GOAL OF THE EXERCISE -> For the entries that follow, say how many lines hold the string "white", with nothing else in the reply.

GIVEN INFORMATION ->

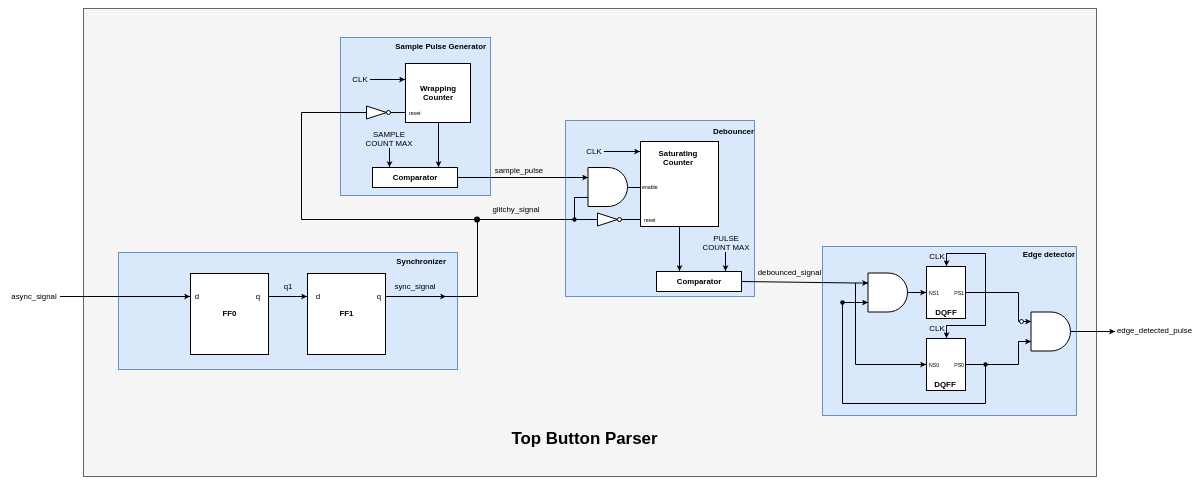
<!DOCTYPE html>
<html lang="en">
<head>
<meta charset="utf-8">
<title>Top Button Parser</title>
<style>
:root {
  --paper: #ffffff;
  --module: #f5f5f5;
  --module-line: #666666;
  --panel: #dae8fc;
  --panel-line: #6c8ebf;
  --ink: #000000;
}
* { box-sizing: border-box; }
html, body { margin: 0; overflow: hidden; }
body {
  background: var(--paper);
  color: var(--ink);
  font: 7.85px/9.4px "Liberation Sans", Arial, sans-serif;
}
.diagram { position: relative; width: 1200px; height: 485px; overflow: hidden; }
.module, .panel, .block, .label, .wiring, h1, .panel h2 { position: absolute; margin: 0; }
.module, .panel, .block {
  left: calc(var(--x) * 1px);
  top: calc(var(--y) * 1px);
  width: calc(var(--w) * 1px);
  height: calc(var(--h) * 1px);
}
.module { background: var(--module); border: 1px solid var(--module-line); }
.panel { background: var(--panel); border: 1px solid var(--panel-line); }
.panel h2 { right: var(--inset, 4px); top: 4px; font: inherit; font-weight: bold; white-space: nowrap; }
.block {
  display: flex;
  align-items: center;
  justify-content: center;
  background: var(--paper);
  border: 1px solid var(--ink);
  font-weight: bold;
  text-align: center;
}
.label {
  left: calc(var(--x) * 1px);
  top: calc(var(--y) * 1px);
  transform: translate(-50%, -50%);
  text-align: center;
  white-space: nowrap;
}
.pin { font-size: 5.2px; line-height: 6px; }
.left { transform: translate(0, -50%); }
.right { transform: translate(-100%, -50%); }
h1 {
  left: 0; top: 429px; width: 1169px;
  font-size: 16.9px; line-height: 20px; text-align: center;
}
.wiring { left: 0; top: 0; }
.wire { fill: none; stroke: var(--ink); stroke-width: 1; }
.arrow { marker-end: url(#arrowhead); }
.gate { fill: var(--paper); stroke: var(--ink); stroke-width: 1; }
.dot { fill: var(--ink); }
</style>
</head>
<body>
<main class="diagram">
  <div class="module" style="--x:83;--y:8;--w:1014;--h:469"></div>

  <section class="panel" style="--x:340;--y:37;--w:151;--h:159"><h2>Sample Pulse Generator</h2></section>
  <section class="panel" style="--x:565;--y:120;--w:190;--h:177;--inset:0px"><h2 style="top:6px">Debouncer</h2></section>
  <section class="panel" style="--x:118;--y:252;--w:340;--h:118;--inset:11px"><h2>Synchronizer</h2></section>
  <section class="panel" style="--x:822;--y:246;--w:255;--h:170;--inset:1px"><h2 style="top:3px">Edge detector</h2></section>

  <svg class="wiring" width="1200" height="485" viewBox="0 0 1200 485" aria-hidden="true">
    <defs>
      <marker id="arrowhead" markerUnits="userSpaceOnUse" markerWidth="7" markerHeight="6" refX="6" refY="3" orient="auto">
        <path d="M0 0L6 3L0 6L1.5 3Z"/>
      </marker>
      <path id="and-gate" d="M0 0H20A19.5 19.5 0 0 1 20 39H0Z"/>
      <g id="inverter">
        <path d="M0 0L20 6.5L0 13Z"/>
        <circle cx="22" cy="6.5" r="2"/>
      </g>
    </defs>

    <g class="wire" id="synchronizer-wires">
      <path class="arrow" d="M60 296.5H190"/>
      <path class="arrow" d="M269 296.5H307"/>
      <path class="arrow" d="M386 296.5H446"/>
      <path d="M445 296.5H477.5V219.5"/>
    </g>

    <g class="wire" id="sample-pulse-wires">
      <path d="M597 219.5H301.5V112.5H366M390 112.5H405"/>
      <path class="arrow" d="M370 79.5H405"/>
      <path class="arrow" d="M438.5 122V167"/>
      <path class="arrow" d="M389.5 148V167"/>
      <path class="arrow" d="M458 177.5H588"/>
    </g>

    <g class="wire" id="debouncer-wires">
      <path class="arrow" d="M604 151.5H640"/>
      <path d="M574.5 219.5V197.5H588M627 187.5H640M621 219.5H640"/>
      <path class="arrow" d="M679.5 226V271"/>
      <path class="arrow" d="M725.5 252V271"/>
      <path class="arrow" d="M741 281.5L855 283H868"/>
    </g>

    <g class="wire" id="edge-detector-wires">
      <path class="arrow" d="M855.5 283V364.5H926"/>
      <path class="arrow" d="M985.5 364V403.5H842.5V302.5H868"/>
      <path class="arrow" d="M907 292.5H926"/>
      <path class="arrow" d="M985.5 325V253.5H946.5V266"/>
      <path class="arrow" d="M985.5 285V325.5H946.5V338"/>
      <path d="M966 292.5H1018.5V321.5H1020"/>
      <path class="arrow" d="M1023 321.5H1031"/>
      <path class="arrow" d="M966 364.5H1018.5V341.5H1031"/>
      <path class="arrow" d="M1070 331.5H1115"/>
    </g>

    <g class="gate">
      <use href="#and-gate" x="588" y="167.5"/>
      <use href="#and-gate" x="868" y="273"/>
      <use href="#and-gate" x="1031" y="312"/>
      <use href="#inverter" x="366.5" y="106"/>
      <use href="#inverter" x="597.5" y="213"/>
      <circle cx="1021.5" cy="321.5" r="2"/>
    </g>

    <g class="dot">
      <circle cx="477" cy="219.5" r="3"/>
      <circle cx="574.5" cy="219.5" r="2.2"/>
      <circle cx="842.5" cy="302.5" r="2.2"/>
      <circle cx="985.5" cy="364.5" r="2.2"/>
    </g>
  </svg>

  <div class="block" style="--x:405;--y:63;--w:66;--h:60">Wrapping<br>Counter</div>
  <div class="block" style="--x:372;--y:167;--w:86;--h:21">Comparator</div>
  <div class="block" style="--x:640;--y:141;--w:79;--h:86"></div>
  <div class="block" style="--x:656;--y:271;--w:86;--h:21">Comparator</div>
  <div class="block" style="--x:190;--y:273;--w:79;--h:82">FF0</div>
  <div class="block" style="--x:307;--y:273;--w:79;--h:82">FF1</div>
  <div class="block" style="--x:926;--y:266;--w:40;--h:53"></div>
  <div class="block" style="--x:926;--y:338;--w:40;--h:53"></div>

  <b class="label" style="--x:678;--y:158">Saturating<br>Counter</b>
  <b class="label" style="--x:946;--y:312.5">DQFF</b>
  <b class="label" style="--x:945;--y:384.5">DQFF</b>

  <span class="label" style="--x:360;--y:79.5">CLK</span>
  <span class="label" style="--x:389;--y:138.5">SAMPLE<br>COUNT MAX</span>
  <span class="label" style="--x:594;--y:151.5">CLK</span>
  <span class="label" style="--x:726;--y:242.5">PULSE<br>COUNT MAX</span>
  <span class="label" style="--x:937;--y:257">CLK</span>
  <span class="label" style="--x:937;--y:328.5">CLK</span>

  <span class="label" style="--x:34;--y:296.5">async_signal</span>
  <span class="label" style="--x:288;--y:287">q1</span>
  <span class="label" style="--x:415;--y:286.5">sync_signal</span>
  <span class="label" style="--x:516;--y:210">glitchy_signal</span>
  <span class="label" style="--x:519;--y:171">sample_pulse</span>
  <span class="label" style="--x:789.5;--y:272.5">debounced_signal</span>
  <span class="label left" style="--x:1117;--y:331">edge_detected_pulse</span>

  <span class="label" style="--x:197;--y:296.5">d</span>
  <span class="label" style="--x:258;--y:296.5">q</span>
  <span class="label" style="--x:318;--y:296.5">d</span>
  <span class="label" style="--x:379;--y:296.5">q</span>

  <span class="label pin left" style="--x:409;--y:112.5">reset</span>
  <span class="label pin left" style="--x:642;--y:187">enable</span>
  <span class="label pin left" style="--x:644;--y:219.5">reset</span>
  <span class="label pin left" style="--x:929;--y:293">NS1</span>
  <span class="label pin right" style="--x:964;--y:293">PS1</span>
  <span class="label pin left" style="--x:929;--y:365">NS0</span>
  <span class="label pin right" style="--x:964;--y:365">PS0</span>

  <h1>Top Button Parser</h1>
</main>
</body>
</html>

...

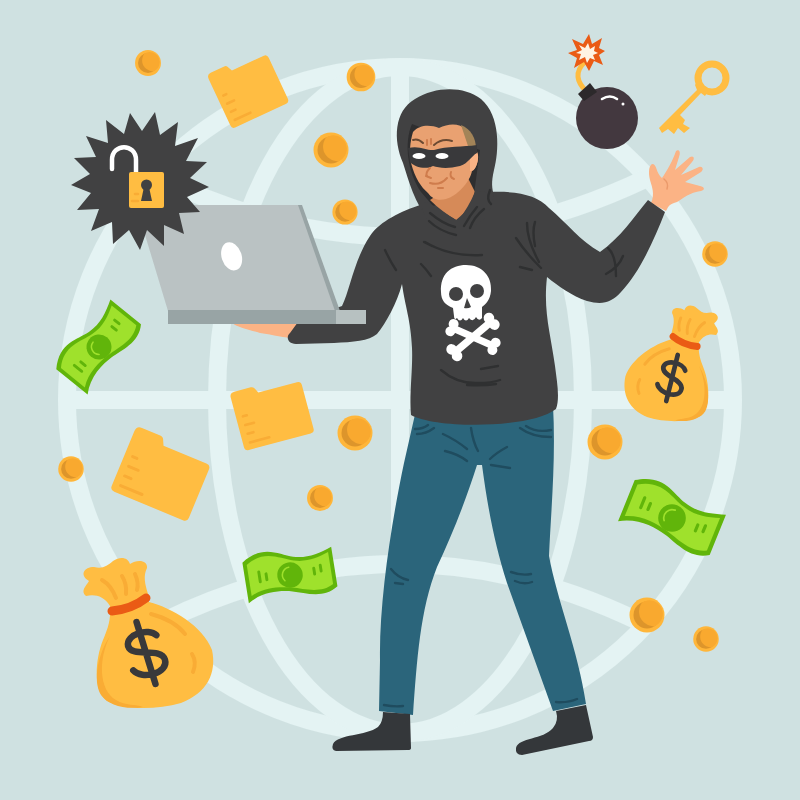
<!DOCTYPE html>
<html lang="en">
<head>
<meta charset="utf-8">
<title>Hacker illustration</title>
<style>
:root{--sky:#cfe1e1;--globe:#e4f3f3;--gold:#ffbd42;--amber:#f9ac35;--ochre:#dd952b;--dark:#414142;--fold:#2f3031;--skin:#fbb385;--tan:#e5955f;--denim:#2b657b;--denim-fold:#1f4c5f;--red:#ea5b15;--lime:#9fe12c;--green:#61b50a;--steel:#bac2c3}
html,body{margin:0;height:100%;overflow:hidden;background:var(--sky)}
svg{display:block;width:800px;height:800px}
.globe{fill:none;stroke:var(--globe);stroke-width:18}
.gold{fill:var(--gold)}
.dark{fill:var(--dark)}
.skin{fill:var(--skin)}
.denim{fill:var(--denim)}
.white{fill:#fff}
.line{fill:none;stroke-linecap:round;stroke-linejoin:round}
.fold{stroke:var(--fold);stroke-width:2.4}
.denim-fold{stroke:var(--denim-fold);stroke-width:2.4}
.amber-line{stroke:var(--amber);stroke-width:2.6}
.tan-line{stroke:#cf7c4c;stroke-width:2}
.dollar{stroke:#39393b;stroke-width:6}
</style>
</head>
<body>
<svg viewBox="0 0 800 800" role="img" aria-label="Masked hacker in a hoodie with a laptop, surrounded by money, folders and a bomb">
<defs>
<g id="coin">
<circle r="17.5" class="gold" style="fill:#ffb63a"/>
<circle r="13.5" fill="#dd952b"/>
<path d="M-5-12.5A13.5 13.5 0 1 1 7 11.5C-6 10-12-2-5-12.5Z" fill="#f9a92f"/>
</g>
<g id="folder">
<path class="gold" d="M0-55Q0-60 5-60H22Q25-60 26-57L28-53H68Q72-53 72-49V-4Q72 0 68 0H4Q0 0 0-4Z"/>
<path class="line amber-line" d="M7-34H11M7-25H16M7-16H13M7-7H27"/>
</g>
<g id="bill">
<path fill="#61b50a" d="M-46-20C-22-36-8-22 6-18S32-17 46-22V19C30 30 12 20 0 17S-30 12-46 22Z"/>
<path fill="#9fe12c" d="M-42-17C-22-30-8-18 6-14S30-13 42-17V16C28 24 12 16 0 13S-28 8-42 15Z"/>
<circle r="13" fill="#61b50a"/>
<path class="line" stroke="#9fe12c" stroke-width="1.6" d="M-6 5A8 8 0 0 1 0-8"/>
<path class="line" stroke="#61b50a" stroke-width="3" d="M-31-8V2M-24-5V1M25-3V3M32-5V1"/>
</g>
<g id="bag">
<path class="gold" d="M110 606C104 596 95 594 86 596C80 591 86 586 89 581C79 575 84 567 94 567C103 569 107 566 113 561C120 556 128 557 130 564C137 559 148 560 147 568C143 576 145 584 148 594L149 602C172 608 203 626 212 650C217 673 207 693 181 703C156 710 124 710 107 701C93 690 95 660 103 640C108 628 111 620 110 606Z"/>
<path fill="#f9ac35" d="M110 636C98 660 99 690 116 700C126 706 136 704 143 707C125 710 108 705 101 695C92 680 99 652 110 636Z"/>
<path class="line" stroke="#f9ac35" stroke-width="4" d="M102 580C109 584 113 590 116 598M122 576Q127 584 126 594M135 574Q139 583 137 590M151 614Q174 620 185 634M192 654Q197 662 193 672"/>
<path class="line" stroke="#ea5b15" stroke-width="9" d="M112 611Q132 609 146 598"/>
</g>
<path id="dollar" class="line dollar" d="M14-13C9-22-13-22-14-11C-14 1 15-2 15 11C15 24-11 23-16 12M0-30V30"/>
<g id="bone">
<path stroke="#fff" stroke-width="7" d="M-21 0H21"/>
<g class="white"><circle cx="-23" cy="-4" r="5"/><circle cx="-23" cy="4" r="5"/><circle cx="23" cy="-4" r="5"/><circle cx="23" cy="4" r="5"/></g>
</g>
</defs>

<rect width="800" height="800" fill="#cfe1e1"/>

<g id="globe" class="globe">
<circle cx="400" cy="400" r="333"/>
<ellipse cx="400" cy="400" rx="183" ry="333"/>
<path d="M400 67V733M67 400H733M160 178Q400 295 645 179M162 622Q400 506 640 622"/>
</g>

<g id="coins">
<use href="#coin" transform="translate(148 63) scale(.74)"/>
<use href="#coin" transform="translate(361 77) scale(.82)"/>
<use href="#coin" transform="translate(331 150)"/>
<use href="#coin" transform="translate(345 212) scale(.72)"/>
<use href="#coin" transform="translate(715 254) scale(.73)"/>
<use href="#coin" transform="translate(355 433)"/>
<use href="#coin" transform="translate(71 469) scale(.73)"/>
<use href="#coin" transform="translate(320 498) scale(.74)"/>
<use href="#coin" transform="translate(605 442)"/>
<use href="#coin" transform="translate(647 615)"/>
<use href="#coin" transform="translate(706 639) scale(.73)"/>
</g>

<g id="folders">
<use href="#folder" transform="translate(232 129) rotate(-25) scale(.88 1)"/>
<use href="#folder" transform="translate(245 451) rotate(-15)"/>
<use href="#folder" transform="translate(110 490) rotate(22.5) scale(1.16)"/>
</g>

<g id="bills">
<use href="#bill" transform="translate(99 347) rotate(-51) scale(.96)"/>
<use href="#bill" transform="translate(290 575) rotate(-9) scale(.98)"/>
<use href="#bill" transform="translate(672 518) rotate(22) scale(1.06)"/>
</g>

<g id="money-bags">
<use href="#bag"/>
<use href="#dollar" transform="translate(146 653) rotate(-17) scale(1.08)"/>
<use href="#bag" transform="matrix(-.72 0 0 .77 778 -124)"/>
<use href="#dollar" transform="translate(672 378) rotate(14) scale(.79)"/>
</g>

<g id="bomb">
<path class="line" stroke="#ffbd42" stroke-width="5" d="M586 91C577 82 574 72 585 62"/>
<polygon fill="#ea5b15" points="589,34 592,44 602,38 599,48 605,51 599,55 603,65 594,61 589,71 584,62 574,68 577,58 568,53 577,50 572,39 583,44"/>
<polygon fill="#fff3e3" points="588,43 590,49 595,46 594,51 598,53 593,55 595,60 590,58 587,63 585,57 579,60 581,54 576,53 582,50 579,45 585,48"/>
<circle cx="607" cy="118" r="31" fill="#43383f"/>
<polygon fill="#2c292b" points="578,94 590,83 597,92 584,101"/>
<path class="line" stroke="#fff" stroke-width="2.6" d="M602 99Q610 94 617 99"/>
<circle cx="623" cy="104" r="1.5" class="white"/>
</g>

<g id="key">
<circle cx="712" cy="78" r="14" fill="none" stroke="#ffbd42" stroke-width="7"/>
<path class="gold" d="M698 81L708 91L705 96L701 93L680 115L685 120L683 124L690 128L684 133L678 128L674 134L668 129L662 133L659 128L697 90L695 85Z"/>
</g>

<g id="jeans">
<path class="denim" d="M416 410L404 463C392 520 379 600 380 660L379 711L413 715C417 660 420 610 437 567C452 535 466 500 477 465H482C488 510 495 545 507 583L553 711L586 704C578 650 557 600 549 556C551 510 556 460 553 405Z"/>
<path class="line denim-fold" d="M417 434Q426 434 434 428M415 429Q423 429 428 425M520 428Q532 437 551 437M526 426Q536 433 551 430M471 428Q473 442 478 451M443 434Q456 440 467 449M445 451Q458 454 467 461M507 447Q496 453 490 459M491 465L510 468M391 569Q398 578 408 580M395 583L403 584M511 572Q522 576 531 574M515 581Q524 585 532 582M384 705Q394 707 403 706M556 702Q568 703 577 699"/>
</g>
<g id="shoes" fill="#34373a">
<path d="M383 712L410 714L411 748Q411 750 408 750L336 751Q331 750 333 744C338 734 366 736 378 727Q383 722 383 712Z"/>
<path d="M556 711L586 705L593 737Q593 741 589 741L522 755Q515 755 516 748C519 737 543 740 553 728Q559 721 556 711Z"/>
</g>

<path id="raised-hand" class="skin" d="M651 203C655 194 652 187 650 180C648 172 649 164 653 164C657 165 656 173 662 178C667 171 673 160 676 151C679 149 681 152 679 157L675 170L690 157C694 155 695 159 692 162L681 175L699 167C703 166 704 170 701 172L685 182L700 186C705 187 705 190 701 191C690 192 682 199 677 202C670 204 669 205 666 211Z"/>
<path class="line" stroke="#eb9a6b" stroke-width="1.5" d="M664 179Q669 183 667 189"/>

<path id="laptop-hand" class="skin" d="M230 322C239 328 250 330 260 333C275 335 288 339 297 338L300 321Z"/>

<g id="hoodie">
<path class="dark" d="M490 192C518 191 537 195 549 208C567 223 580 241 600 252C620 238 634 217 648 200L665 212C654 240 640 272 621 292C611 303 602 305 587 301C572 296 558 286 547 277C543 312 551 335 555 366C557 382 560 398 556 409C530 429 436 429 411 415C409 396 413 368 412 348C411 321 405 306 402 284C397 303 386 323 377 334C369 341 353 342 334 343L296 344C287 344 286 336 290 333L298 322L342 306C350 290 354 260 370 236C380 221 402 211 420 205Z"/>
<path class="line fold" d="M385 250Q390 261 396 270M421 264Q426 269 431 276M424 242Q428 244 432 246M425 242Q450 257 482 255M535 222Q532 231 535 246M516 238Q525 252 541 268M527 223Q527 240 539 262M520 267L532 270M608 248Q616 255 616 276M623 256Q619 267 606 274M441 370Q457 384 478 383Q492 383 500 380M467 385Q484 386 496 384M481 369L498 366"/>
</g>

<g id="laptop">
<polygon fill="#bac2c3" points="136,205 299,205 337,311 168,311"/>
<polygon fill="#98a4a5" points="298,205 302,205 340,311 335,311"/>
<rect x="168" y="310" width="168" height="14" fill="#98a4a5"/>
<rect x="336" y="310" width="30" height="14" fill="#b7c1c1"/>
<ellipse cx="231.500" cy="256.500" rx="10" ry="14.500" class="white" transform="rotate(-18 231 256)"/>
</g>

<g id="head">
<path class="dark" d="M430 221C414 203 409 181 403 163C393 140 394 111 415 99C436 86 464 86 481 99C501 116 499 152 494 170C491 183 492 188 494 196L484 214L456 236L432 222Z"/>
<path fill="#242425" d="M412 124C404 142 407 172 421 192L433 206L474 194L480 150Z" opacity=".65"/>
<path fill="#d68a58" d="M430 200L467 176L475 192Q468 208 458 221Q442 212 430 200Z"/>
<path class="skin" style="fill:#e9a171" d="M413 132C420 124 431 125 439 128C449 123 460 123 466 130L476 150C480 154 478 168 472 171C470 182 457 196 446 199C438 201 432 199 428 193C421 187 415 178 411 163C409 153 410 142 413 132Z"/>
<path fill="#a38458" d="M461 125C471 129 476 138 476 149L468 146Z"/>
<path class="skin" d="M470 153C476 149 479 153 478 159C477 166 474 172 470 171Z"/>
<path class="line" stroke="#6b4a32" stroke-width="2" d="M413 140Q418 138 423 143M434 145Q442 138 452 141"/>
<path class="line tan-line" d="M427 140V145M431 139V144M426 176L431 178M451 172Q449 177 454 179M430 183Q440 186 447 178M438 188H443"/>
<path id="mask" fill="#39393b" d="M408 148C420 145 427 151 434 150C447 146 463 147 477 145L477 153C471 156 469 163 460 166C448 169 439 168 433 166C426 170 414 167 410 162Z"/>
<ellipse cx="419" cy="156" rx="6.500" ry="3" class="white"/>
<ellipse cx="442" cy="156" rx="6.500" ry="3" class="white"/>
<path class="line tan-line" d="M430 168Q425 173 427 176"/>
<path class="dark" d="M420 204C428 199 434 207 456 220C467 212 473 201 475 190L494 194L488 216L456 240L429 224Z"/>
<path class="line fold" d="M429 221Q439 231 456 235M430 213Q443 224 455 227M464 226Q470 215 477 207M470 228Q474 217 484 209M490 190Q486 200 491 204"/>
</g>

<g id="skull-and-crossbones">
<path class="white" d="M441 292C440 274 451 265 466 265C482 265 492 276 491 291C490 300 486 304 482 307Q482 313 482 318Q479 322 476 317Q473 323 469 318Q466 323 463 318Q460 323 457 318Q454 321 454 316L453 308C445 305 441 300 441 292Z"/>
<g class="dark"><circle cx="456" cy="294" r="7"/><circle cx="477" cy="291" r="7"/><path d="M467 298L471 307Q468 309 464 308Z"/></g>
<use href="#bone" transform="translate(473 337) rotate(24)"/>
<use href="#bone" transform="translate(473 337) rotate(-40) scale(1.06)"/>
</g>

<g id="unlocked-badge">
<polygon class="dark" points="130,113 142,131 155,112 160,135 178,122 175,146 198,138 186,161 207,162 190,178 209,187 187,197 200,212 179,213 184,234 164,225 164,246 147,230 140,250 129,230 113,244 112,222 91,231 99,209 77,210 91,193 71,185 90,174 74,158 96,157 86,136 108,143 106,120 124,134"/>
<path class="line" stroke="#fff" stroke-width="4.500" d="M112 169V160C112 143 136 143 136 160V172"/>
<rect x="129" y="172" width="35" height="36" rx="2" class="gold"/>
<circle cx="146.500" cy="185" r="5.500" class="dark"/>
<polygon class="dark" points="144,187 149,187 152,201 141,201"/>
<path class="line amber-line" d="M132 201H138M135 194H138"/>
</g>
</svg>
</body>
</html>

ANSWER AREA -> 9